So back to my two-legged Lampton Leisure updates, starting with the Lampton Chair on Wednesday, to be followed by council officers and Samia Chaudhary on Thursday. Of course all our plans have been thrown somewhat into disarray by the return of Lockdown II – The Virus Strikes Back. The staff transition took place on Sunday and has gone very smoothly. They are all now on the London Living Wage and there is work to be done readying the centres to open, we hope in early December, lockdown allowing. Lampton have hired a new leisure MD who will start a week on Monday so that will take some of the strain from the existing management. Our contract with Fusion Leisure is at an end and the future will be very positive I think, if it ever happens!

Later on Wednesday afternoon we have our regular transport update. Loads of scrutiny of what we’ve done so far, some popular, some not, and we will very shortly be into the first round of independent interim reviews, which will likely lead to some changes, minor or radical. Some people are very exercised , which is fine, but threats on social media are definitely not fine. It’s also wearying to read people saying we’re declaring war on cars: I’m afraid that is arrant nonsense, but I do want people to think twice about using their cars and avoid it when they can. I will continue to use mine when I need it but I’ve discovered I actually need it very rarely.

Just about blogged out, a sunny afternoon beckons and I will no doubt have a new shovel load of emails when I look there. Looks like the Orange Caligula will have to resort to Caligula tactics if he wants to keep power, which is a bit better than it was when I abandoned the utterly useless TV programmes and newspaper websites in the early hours of Wednesday. We really need Peter Snow back.

Oh, (sorry about keeping doing this but…) it was gorgeous yesterday evening down Ferry Quays way.
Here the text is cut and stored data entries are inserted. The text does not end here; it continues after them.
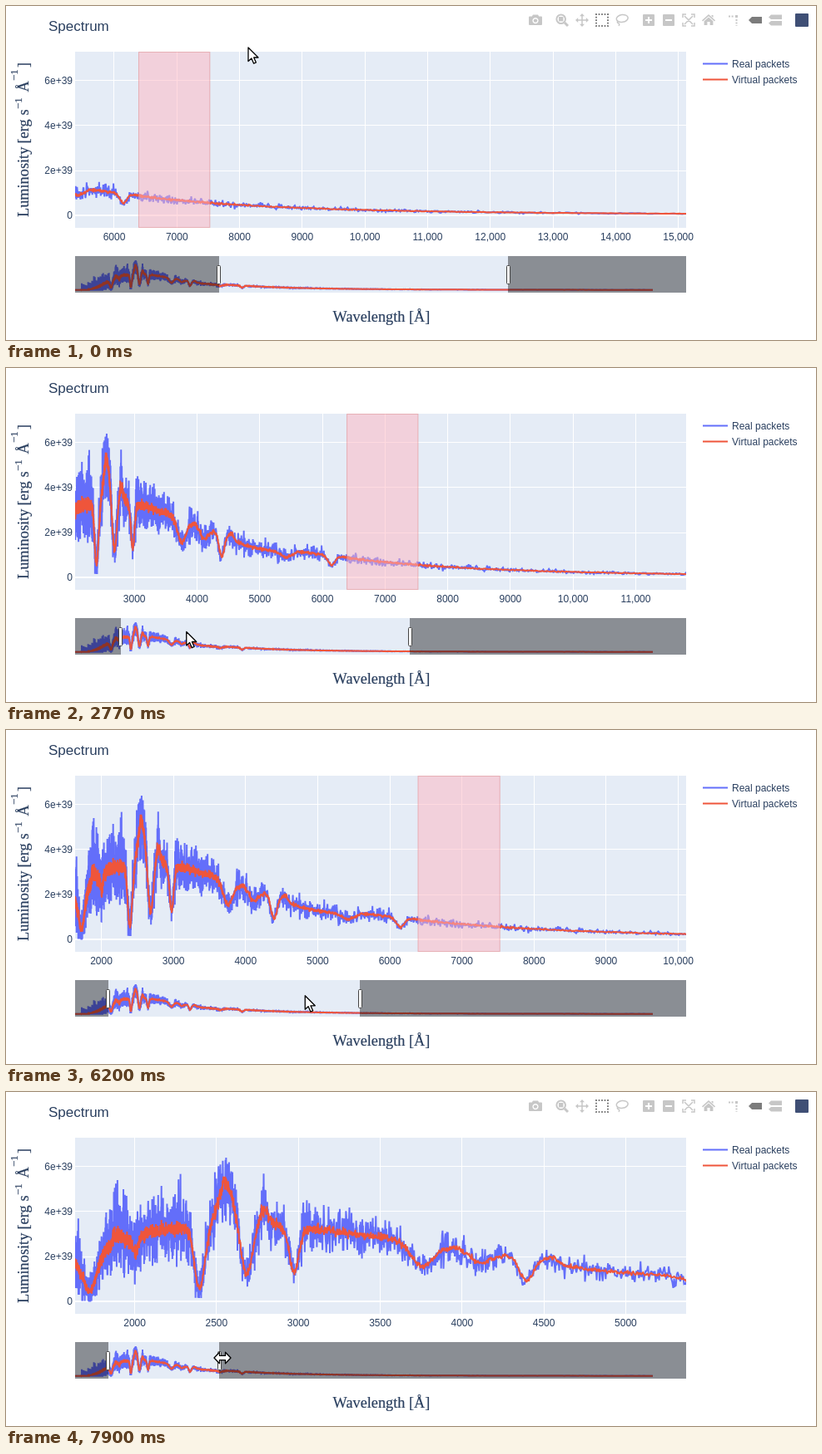
An HTML page that plays this animation: 973 by 402 pixels, repeating every 8000 ms.

```html
<!DOCTYPE html>
<html lang="en">
<head>
<meta charset="utf-8">
<title>Spectrum</title>
<style>
  html, body { margin: 0; width: 100%; height: 100%; overflow: hidden; background: #fff; }
  svg { display: block; }
  text { font-family: "Liberation Sans", Arial, sans-serif; font-size: 12px; fill: #2a3f5f; white-space: pre; }
  .serif, .serif tspan { font-family: "Liberation Serif", "Times New Roman", serif; font-size: 18.3px; }
  .serif { stroke: #2a3f5f; stroke-width: .2; }
  .serif .sup { font-size: 13px; }
  .mid { text-anchor: middle; }
  .end { text-anchor: end; }
  .bg { fill: #e5ecf6; }
  .trace { fill: none; stroke-width: 2; stroke-miterlimit: 2; vector-effect: non-scaling-stroke; }
  .real { stroke: #636efa; }
  .virt { stroke: #ef553b; }
  .grid { fill: none; stroke: #fff; shape-rendering: crispEdges; }
  .mask { fill: #000; fill-opacity: .4; shape-rendering: crispEdges; }
  .handle { fill: #fff; stroke: #444; }
  .icon { fill: #c7c7c7; }
  .line { fill: none; stroke: #c7c7c7; stroke-width: 2; }
  .thin { stroke-width: 1.5; }
  .on { fill: #7c7c7c; }
  .line.on { fill: none; stroke: #7c7c7c; }
  .cut { fill: none; stroke: #fff; stroke-width: 2; }
  .pointer { fill: #fff; stroke: #000; stroke-width: 1.3; stroke-linejoin: round; }
</style>
</head>
<body>
<svg width="973" height="402" viewBox="0 0 973 402">
  <defs>
    <clipPath id="plotClip"><rect x="83" y="55" width="734" height="212"/></clipPath>
    <clipPath id="sliderClip"><rect x="83" y="301" width="734" height="44"/></clipPath>
  </defs>

  <text x="51" y="30" style="font-size:17px">Spectrum</text>
  <rect class="bg" x="83" y="55" width="734" height="212"/>
  <path id="gridX" class="grid"/>
  <path class="grid" d="M83 89.5H817M83 143.5H817M83 198.5H817"/>
  <path class="grid" stroke-width="2" d="M83 252H817"/>
  <g clip-path="url(#plotClip)">
    <g id="main"><path class="trace real"/><path class="trace virt"/></g>
    <rect id="band" y="55.5" height="211" fill="#ffb6c1" fill-opacity=".5" stroke="#e07878" stroke-opacity=".45"/>
  </g>
  <g id="ticks"></g>
  <text class="end" x="80" y="94">6e+39</text>
  <text class="end" x="80" y="148">4e+39</text>
  <text class="end" x="80" y="202">2e+39</text>
  <text class="end" x="80" y="256">0</text>

  <rect class="bg" x="83" y="301" width="734" height="44"/>
  <g clip-path="url(#sliderClip)">
    <g id="mini"><path class="trace real"/><path class="trace virt"/></g>
  </g>
  <rect id="maskL" class="mask" x="83" y="301" height="44"/>
  <rect id="maskR" class="mask" y="301" height="44"/>
  <rect id="handleL" class="handle" y="312.5" width="4" height="22" rx="1"/>
  <rect id="handleR" class="handle" y="312.5" width="4" height="22" rx="1"/>

  <text class="serif mid" x="451" y="380">Wavelength [Å]</text>
  <text class="serif" transform="translate(27 254) rotate(-90)"><tspan x="0">Luminosity</tspan><tspan x="88.5">[erg</tspan><tspan x="122.5">s</tspan><tspan class="sup" x="130" y="-8">−1</tspan><tspan x="150.5" y="0">Å</tspan><tspan class="sup" x="164" y="-13">−1</tspan><tspan x="180" y="0">]</tspan></text>

  <path class="trace real" d="M837 69.5h30"/>
  <path class="trace virt" d="M837 88.5h30"/>
  <text x="872" y="74">Real packets</text>
  <text x="872" y="93">Virtual packets</text>

  <g id="bar">
    <g transform="translate(636 17)">
      <path class="icon" fill-rule="evenodd" d="M-8-3.5q0-1 1-1h2.8l1.2-2h6l1.2 2H7q1 0 1 1V5q0 1-1 1H-7q-1 0-1-1ZM0-3a3.6 3.6 0 1 0 .01 0Z"/>
      <circle class="icon" cy=".6" r="2.2"/>
    </g>
    <g transform="translate(668 17)">
      <circle class="line" cx="-1.3" cy="-1.3" r="5.3"/>
      <path class="line" style="stroke-width:3" d="M3 3L7 7"/>
      <rect class="icon" x="-4" y="-4" width="5.4" height="5.4"/>
    </g>
    <g transform="translate(692 17)">
      <path class="line thin" d="M-6 0H6M0-6V6"/>
      <path class="icon" d="M-8 0l3.2-3v6ZM8 0l-3.2-3v6ZM0-8l-3 3.2h6ZM0 8l-3-3.2h6Z"/>
    </g>
    <rect class="line on" x="709" y="10" width="14" height="14" stroke-dasharray="1.75" stroke-dashoffset=".875"/>
    <g transform="translate(740 17)">
      <ellipse class="line thin" cx=".5" cy="-2" rx="7" ry="4.4" transform="rotate(-8)"/>
      <path class="line thin" d="M-5 1q-1.5 2 .5 2.6q2 .6 .6 3.4"/>
    </g>
    <g transform="translate(772 17)">
      <rect class="icon" x="-7" y="-7" width="14" height="14" rx="1"/>
      <path class="cut" d="M-4 0h8M0-4v8"/>
    </g>
    <g transform="translate(796 17)">
      <rect class="icon" x="-7" y="-7" width="14" height="14" rx="1"/>
      <path class="cut" d="M-4 0h8"/>
    </g>
    <path class="line thin" transform="translate(820 17)" d="M-7-3v-4h4M3-7h4v4M7 3v4h-4M-3 7h-4v-4M-5-5L5 5M5-5L-5 5"/>
    <path class="icon" d="M844 10l8 7.2-1 1.2-7-6.2-7 6.2-1-1.2ZM844 13.4l5.4 4.8V23h-3.8v-4h-3.2v4h-3.8v-4.8ZM847.5 11h2v3l-2-1.8Z"/>
    <path class="line" stroke-dasharray="2 1.6" d="M868 12.5h7M877.5 16v8"/>
    <path class="icon" d="M876 11h3v3h-3Z"/>
    <path class="icon on" d="M892 17l4-4h12v8h-12Z"/>
    <path class="icon" d="M916 13.5l3-3h13v5.6h-13ZM916 20.7l3-2.8h13v5.6h-13Z"/>
    <rect x="948" y="9" width="16" height="16" rx="1" fill="#3f4f75"/>
  </g>

  <path id="arrow" class="pointer" d="M0 0V16.5L3.9 13 6.6 19.2 9.4 18 6.7 12H12Z"/>
  <path id="resize" class="pointer" d="M-10 0L-3.5-6.8V-2.6H3.5V-6.8L10 0 3.5 6.8V2.6H-3.5V6.8Z"/>
</svg>

<script>
const LOOP = 8000, LEFT = 83, RIGHT = 817, WIDTH = RIGHT - LEFT;
const MINI_MIN = 513, MINI_STEP = 28.08;   // wavelength at the left edge, and per pixel
const BAND = [6392, 7526];
const $ = id => document.getElementById(id);
const set = (el, attrs) => { for (const k in attrs) el.setAttribute(k, attrs[k]); };
const clamp = u => Math.max(0, Math.min(1, u));
const mix = (a, b, u) => a + (b - a) * u;

// Spectral lines on a black body: centre, width, height
const LINES = [
  [1728, 60, -1.65], [1890, 35, .35], [2003, 25, -.65], [2396, 45, -2.8], [2555, 60, 1.85],
  [2684, 48, -2.25], [2791, 35, .7], [2974, 42, -2], [3755, 100, -1.05], [4110, 90, -.5],
  [4392, 55, -1], [4545, 50, .25], [4900, 550, -.3], [5420, 130, -.28], [6145, 75, -.42]
];
const blackBody = w => 1.836 * (8000 / w) ** 5 / (Math.exp(13000 / w) - 1);
const mean = w => Math.max(0, LINES.reduce(
  (sum, [c, s, h]) => sum + h * Math.exp(-(((w - c) / s) ** 2)), blackBody(w)));

let seed = 7;
function rand() {
  seed = seed + 0x6D2B79F5 | 0;
  let r = Math.imul(seed ^ seed >>> 15, 1 | seed);
  r = r + Math.imul(r ^ r >>> 7, 61 | r) ^ r;
  return ((r ^ r >>> 14) >>> 0) / 4294967296;
}
const gauss = () => (rand() + rand() + rand() + rand() - 2) * 1.73;
function poisson(m) {
  const limit = Math.exp(-m);
  let n = 0, p = rand();
  while (p > limit) { n++; p *= rand(); }
  return n;
}

// Bins are even in frequency; photon noise grows toward short wavelengths
function buildTraces() {
  const real = [], virt = [];
  for (let f = 1 / 20000; f < 1 / 700; f += 1.95e-7) {
    const w = 1 / f, m = mean(w), unit = (880 / w) ** 2;
    const x = w.toFixed(1) + ' ';
    real.push(x + (poisson(m / unit) * unit).toFixed(3));
    virt.push(x + Math.max(0, m + gauss() * .23 * Math.sqrt(m * unit)).toFixed(3));
  }
  return [real, virt].map(pts => 'M' + pts.join('L') + 'L500 0');
}
const paths = buildTraces();
for (const id of ['main', 'mini'])
  paths.forEach((d, i) => $(id).children[i].setAttribute('d', d));
set($('mini'), { transform:
  `translate(${LEFT - MINI_MIN / MINI_STEP} 341.8) scale(${1 / MINI_STEP} -5.6)` });

// Dragging redraws the plot in steps of 130 ms
function stepped(t, start, end, ease) {
  if (t >= end) return 1;
  const u = Math.floor((t - start) / 130) * 130 / (end - start);
  return ease(clamp(u));
}
function limits(t) {
  const pan = stepped(t, 2120, 3070, u => 1 - (1 - u) ** 1.9);
  const zoom = stepped(t, 5790, 7100, u => u ** 1.28);
  const lo = mix(5376, 1636, pan);
  return [lo, mix(lo + 9749, 5369, zoom)];
}

// Straight pointer moves: start, end, x, y
const MOVES = [
  [30, 500, 326, 327], [700, 900, 330, 322], [1270, 2940, 204, 317],
  [3870, 4070, 363, 319], [4270, 4770, 473, 323], [5400, 6900, 260, 317], [7570, 7700, 260, 320]
];
const pointer = t => MOVES.reduce(([x, y], [a, b, toX, toY]) => {
  const u = clamp((t - a) / (b - a));
  return [mix(x, toX, u), mix(y, toY, u)];
}, [291, 50]);

function fade(t, start) {
  const u = clamp((t - start) / 270);
  return u * u * (3 - 2 * u);
}

function drawView(lo, hi) {
  const k = WIDTH / (hi - lo), px = w => LEFT + (w - lo) * k;
  const miniX = w => LEFT + (w - MINI_MIN) / MINI_STEP;
  const step = hi - lo > 5000 ? 1000 : 500;
  let grid = '', labels = '';
  for (let w = Math.ceil(lo / step) * step; w <= hi; w += step) {
    const text = w < 10000 ? w : w / 1000 + ',000';
    grid += `M${Math.floor(px(w)) + .5} 55V267`;
    labels += `<text class="mid" x="${px(w).toFixed(2)}" y="282">${text}</text>`;
  }
  set($('gridX'), { d: grid });
  $('ticks').innerHTML = labels;
  set($('main'), { transform: `translate(${LEFT - lo * k} 251.5) scale(${k} -27)` });
  set($('band'), { x: px(BAND[0]), width: (BAND[1] - BAND[0]) * k });
  const a = miniX(lo), b = miniX(hi);
  set($('maskL'), { width: a - LEFT });
  set($('maskR'), { x: b, width: RIGHT - b });
  set($('handleL'), { x: Math.round(a) - 2.5 });
  set($('handleR'), { x: Math.round(b) - 1.5 });
}

let shown = '';
function draw(t) {
  const view = limits(t), key = view.join();
  if (key !== shown) { drawView(...view); shown = key; }
  $('bar').style.opacity = 1 - fade(t, 1720) + fade(t, 3600) - fade(t, 5400) + fade(t, 7570);
  const resizing = t >= 3600 && t < 3960 || t >= 7570;
  const transform = `translate(${pointer(t)})`;
  set($('arrow'), { transform, visibility: resizing ? 'hidden' : 'visible' });
  set($('resize'), { transform, visibility: resizing ? 'visible' : 'hidden' });
}

const start = performance.now();
function tick() {
  draw((performance.now() - start) % LOOP);
  requestAnimationFrame(tick);
}
tick();
</script>
</body>
</html>
```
A large body of water surrounded by trees  Description automatically generated

Cllr Guy Lambert

November 5, 2020

Bookmark and Share